ECHO suspends launch of automated alarm signalling service
The ECHO (Electronic Call Handling Operations) service due to go live this month is being put back to July.
Following “full consultation” with the National Police Chiefs’ Council (NPCC), it was decided to delay the launch of the industry-backed automated alarms signalling service in light of the escalating Covid-19 pandemic.
ECHO will deliver a centralised, fully-automated electronic call handling service to reduce the pressure on the emergency services and ARCs (alarm receiving centres) by reducing call handling times and errors that could occur from a manual response handling.
A statement released on behalf of the ECHO directors said it was a regrettable but wholly appropriate step that accommodates the needs of all interested parties at the present time.

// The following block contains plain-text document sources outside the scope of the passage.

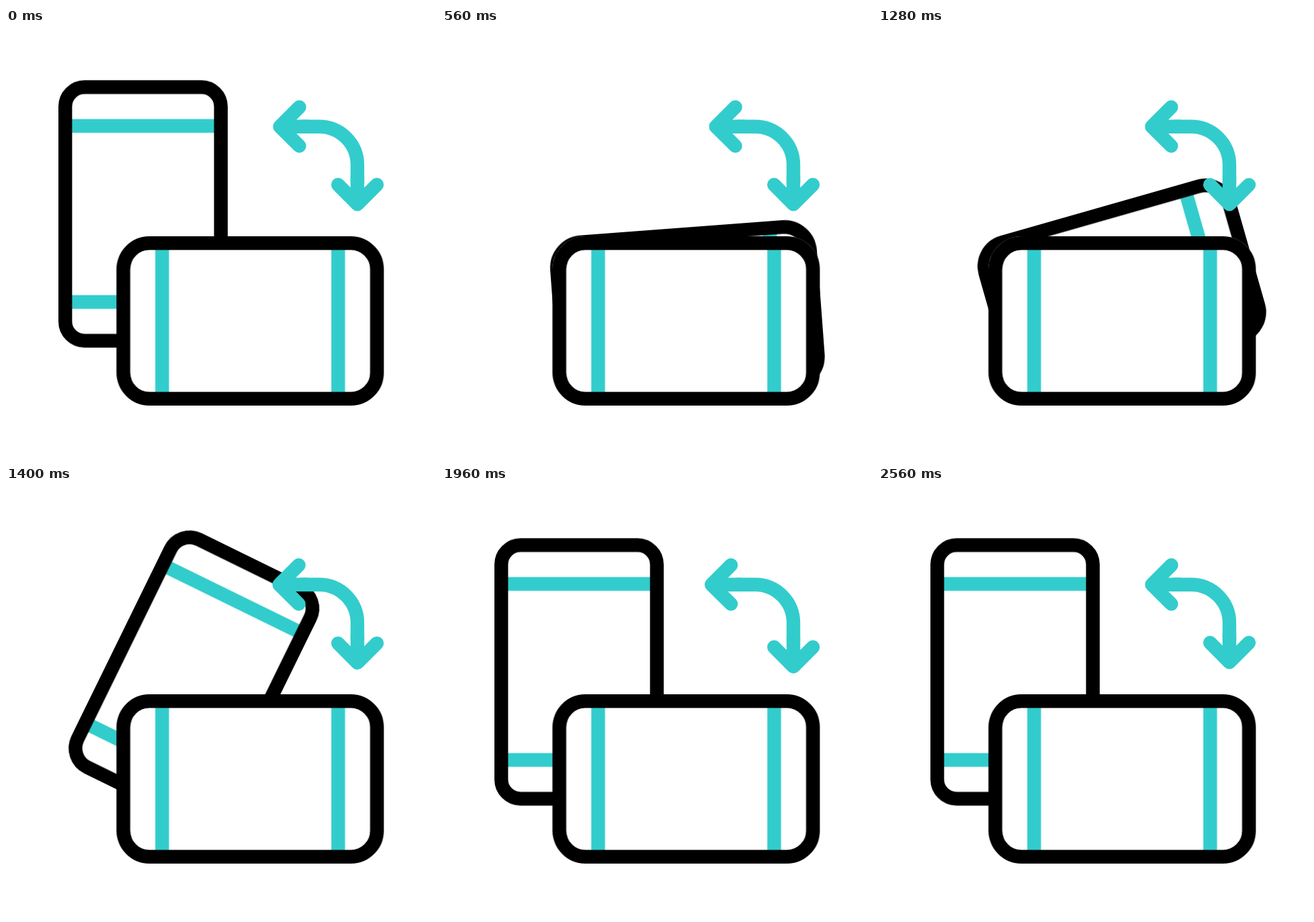
Write an HTML page that moves like this. It is 640x640 px and loops after 2.8 s.

```html
<!DOCTYPE html>
<html lang="en">
<head>
<meta charset="utf-8">
<title>Rotate device</title>
<style>
  html, body { margin: 0; width: 100%; height: 100%; overflow: hidden; background: #fff; }
  svg { display: block; width: 100vw; height: 100vh; }
  path, .case { fill: none; stroke-width: 20.4; }
  .case { stroke: #000; }
  .accent { stroke: #3cc; }
  .arrow { stroke-linecap: round; stroke-linejoin: round; }

  .slide, .turn, .turn .case, .head {
    animation: 2800ms cubic-bezier(.77, 0, .23, 1) infinite;
  }
  .slide { animation-name: slide; }
  .turn { animation-name: turn; }
  .turn .case { animation-name: soften; }
  .head { animation-name: nudge; }
  .left { --out: -7.4px 0px; --in: 6px 0px; }
  .down { --out: 0px 7.4px; --in: 0px -6px; }

  /* The pivot drifts while the phone swings around it. */
  @keyframes slide {
    0%, .964%, 61.179%, 100% { transform: translate(204px, 471.7px); }
    26.143%, 36% { transform: translate(169.2px, 435.9px); }
  }
  @keyframes turn {
    0%, .964%, 61.179%, 100% { transform: rotate(0deg); }
    26.143%, 36% { transform: rotate(90deg); }
  }
  @keyframes soften {
    0%, .964%, 61.179%, 100% { rx: 28.8px; ry: 28.8px; }
    26.143%, 36% { rx: 38.8px; ry: 38.8px; }
  }
  @keyframes nudge {
    0%, 41.429%, 91.786%, 100% { translate: 0px 0px; }
    66.607% { translate: var(--out); }
    79.179% { translate: var(--in); }
  }
</style>
</head>
<body>
<svg viewBox="0 0 640 640">
  <defs>
    <path id="bars" d="M-106-131H106M-106 131H106"/>
  </defs>

  <g class="slide">
    <g class="turn">
      <g transform="translate(0 -195)">
        <use href="#bars" class="accent"/>
        <rect class="case" x="-115.8" y="-188.7" width="231.6" height="377.4" rx="28.8"/>
      </g>
    </g>
  </g>

  <g transform="translate(363.4 436) rotate(90)">
    <rect x="-126" y="-198.9" width="252" height="397.8" rx="49" fill="#fff"/>
    <use href="#bars" class="accent"/>
    <rect class="case" x="-115.8" y="-188.7" width="231.6" height="377.4" rx="38.8"/>
  </g>

  <g class="accent arrow">
    <path d="M440 146.7H466A57 57 0 0 1 523 203.7V230"/>
    <path class="head left" d="M436.6 117.8L407.6 146.7L436.6 175.6M407.6 146.7H450"/>
    <path class="head down" d="M494.2 233.2L523 262.2L552 233.2M523 262.2V220"/>
  </g>
</svg>
</body>
</html>
```
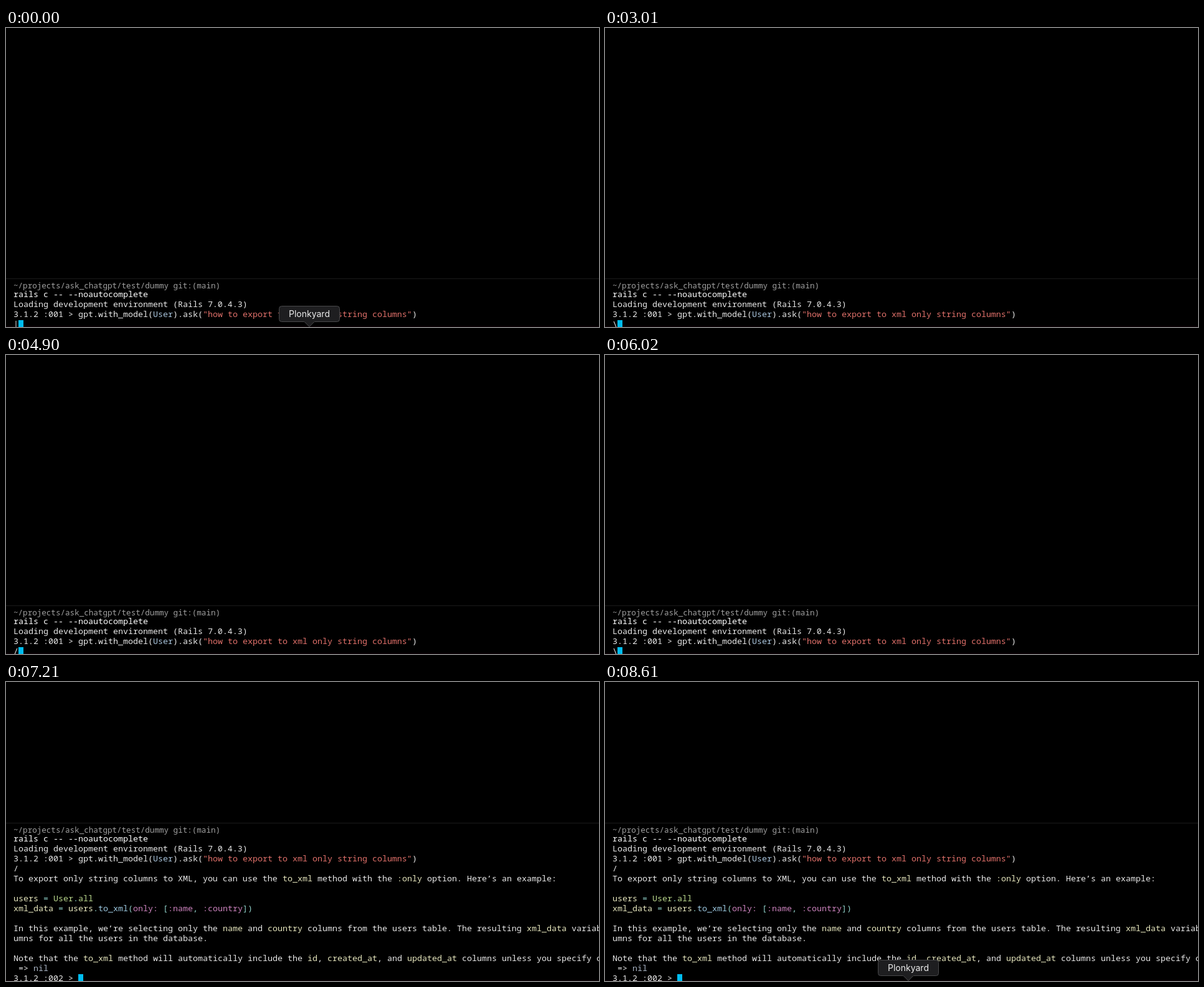
Animation of 952x480 px, one loop 8680 ms. Source, as an HTML page with a canvas:

```html
<!DOCTYPE html>
<html lang="en">
<head>
<meta charset="utf-8">
<title>Console answer</title>
<style>
html, body { margin: 0; width: 100%; height: 100%; overflow: hidden; background: #000; }
canvas { display: block; }
</style>
</head>
<body>
<canvas id="stage" width="952" height="480"></canvas>
<script>
const ctx = document.getElementById('stage').getContext('2d');
const LOOP = 8680, TICK = 70, ANSWER_AT = 7210;
const MONO = '"Noto Sans Mono", "DejaVu Sans Mono", monospace';

// "^x" inside a line switches to colour x
const COLORS = {
  w: '#e8e8e8', b: '#ffffff', g: '#a0a0a0', u: '#a9c4dc', r: '#e0706a',
  y: '#e6e6bd', l: '#b9d78c', t: '#8fd0c8', c: '#9cc8e0', p: '#cb82bd', n: '#a9b4c4'
};

const HEADER = [
  '^brails c -- --noautocomplete',
  'Loading development environment (Rails 7.0.4.3)',
  '3.1.2 :001 > gpt.with_model(^uUser^w).ask(^r"how to export to xml only string columns"^w)'
];

const ANSWER = [
  'To export only string columns to XML, you can use the ^yto_xml^w method with the ^y:only^w option. Here’s an example:',
  '',
  '^yusers ^t= ^lUser^t.^lall',
  '^yxml_data ^t= ^yusers^t.^cto_xml^t(^ponly: ^t[^p:name^t, ^p:country^t])',
  '',
  'In this example, we’re selecting only the ^yname^w and ^ycountry^w columns from the users table. The resulting ^yxml_data^w variable',
  'umns for all the users in the database.',
  '',
  'Note that the ^yto_xml^w method will automatically include the ^yid^w, ^ycreated_at^w, and ^yupdated_at^w columns unless you specify otherwise',
  ' => ^nnil',
  '3.1.2 :002 > '
];

function write(line, y, size = 13.333) {
  ctx.font = `${size}px ${MONO}`;
  ctx.textAlign = 'left';
  let x = 12;
  line.split('^').forEach((part, i) => {
    const text = i ? part.slice(1) : part;
    ctx.fillStyle = COLORS[i ? part[0] : 'w'];
    ctx.fillText(text, x, y + 4);
    x += text.length * size * 0.6;
  });
}

function tooltip(label, x, width) {
  const left = x - width / 2 + 0.5, right = left + width - 1;
  ctx.beginPath();
  ctx.roundRect(left, 446.5, right - left, 25, 4);
  ctx.fillStyle = '#1e1e20';
  ctx.strokeStyle = '#48484a';
  ctx.lineWidth = 1;
  ctx.fill();
  ctx.stroke();
  ctx.beginPath();
  ctx.moveTo(x - 9, 471);
  ctx.lineTo(x, 479.5);
  ctx.lineTo(x + 9, 471);
  ctx.fill();
  ctx.beginPath();
  ctx.moveTo(x - 8, 471.5);
  ctx.lineTo(x, 479.5);
  ctx.lineTo(x + 8, 471.5);
  ctx.stroke();
  ctx.font = '14px Inter, sans-serif';
  ctx.textAlign = 'center';
  ctx.fillStyle = '#ececec';
  ctx.fillText(label, x, 464);
}

function draw(t) {
  const done = t >= ANSWER_AT;
  const top = done ? 226 : 402;

  ctx.fillStyle = '#000';
  ctx.fillRect(0, 0, 952, 480);
  ctx.fillStyle = '#1b1b1b';
  ctx.fillRect(0, top, 952, 1);
  ctx.fillStyle = '#0a0206';
  ctx.fillRect(0, 478, 952, 2);

  write('^g~/projects/ask_chatgpt/test/dummy git:(main)', top + 12, 12.58);
  HEADER.forEach((line, i) => write(line, top + 26 + 16 * i));

  const turn = Math.floor(Math.max(0, t * 0.0092 - 0.06));
  write(done ? '/' : '|/-\\'[turn % 4], top + 74);
  if (done) ANSWER.forEach((line, i) => write(line, top + 90 + 16 * i));

  ctx.fillStyle = '#00bdf2';
  ctx.fillRect(done ? 116 : 20, 469, 8, 11);

  if (t < 70 || t >= 8610) tooltip('Plonkyard', 487, 98);
  else if (t >= 8120 && t < 8190) tooltip('Mertol', 788.5, 69);
}

function frame() {
  const t = performance.now() % LOOP;
  draw(Math.floor(t / TICK) * TICK);
  requestAnimationFrame(frame);
}
frame();
</script>
</body>
</html>
```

“There is a great interest in the benefits ECHO will bring to the partnership between the police and the alarms industry, yet delaying the ‘go live’ until the Covid-19 pandemic is at least stabilised is eminently in the best interest of all parties,” it added.
The decision to implement ECHO followed discussions between the NPCC and the private security industry in 2015. As a result, the NPCC set a date of April 2020 for ARCs to begin operating on an electronic platform.
Pilot schemes have proved that ECHO will improve efficiencies. A number of alarm companies and police forces have already been piloting some electronic transfers, including the Metropolitan Police Service, Essex Police, Avon and Somerset Constabulary and Northamptonshire Police.
The organisations behind ECHO – which include the British Security Industry Association (BSIA), the Fire Industry Association, the Fire and Security Association and the National Security Inspectorate – say it will generate significant savings to the emergency services as it eliminates human error. They found this was a common issue that was “brought to forefront of the discussions” between the NPCC and the private security industry following the Hatton Garden incident in 2015.
The ECHO directors say a common human error highlighted was the confusion for ARC operators between confirmed and unconfirmed alarms: “At present, most alarm calls are passed via a voice call from the ARC to the blue light responder. This is slow and resource intensive, passing these calls from machine to machine speeds the process up thereby reducing response times.”
David Wilkinson, director of technical services at the BSIA, says ECHO is a “modern, proven and highly-effective technology”.
“Currently, the speed, quality and volume of alarm calls varies significantly, and delays to calls being answered can have serious consequences,” he explained. “History shows that mistakes can be made by both parties, with telephone alarm messages being misheard or misunderstood, so adopting ECHO will go a long way to streamlining and evolving the process.”
Stu Bowman, security systems manager at Essex Police, which has been piloting the electronic platform, said: “Electronic transfer benefits the alarm user, industry and police service by eliminating communication errors or delays, providing a quicker police response. ECHO is able to provide the necessary hub to accept activations from alarm receiving centres and re-direct signals to the responding force.
“Electronic transfer will also assist control room staff to identify calls from unaccredited monitoring companies that are not entitled to request a police response.”